● **What needs to be done**
Across all the records, filter for lines with the word "return" and copy them.

● **Stored entries**
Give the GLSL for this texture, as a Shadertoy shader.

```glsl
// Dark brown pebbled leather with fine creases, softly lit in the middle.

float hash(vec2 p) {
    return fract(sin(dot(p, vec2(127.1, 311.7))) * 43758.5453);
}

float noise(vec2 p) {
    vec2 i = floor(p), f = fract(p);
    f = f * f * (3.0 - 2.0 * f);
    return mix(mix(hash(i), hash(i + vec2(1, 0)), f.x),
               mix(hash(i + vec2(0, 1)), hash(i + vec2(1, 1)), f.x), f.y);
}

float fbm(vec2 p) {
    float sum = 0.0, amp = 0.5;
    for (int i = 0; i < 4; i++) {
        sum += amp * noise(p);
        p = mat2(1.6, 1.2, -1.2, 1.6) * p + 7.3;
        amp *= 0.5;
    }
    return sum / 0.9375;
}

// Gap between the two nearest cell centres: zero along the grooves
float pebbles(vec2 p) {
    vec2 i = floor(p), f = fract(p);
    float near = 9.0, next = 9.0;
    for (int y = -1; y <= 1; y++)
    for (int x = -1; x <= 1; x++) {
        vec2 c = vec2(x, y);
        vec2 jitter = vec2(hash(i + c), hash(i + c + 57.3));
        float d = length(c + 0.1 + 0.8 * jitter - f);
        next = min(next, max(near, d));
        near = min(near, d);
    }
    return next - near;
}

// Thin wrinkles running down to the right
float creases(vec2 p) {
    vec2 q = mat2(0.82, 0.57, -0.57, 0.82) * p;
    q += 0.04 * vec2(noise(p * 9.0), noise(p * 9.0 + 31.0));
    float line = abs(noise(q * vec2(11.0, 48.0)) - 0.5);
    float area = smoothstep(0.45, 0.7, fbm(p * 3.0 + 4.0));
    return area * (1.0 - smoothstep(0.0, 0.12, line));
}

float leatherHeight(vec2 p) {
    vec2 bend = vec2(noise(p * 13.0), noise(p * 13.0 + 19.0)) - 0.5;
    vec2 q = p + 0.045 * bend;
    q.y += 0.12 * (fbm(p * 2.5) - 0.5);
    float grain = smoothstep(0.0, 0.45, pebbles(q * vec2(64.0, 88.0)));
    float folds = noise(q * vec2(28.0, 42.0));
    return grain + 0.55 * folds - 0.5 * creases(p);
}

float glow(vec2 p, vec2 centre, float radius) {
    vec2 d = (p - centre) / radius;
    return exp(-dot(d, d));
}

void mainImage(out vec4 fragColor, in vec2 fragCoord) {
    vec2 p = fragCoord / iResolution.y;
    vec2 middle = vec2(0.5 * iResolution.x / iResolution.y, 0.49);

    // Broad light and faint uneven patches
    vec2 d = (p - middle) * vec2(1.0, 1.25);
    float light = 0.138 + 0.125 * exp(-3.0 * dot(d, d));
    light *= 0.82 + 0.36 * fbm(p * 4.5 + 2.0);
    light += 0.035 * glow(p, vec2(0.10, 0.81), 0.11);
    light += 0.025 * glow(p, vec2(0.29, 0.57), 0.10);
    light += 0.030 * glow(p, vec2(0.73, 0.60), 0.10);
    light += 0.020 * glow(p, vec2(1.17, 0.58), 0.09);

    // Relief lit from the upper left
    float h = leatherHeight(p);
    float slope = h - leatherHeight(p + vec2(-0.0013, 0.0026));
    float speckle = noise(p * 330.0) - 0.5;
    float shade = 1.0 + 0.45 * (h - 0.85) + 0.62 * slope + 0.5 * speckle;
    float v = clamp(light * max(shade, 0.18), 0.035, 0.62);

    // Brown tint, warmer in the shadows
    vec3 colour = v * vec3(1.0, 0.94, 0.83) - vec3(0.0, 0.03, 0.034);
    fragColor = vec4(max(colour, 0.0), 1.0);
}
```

● **Task response**
    return fract(sin(dot(p, vec2(127.1, 311.7))) * 43758.5453);
    return mix(mix(hash(i), hash(i + vec2(1, 0)), f.x),
    return sum / 0.9375;
    return next - near;
    return area * (1.0 - smoothstep(0.0, 0.12, line));
    return grain + 0.55 * folds - 0.5 * creases(p);
    return exp(-dot(d, d));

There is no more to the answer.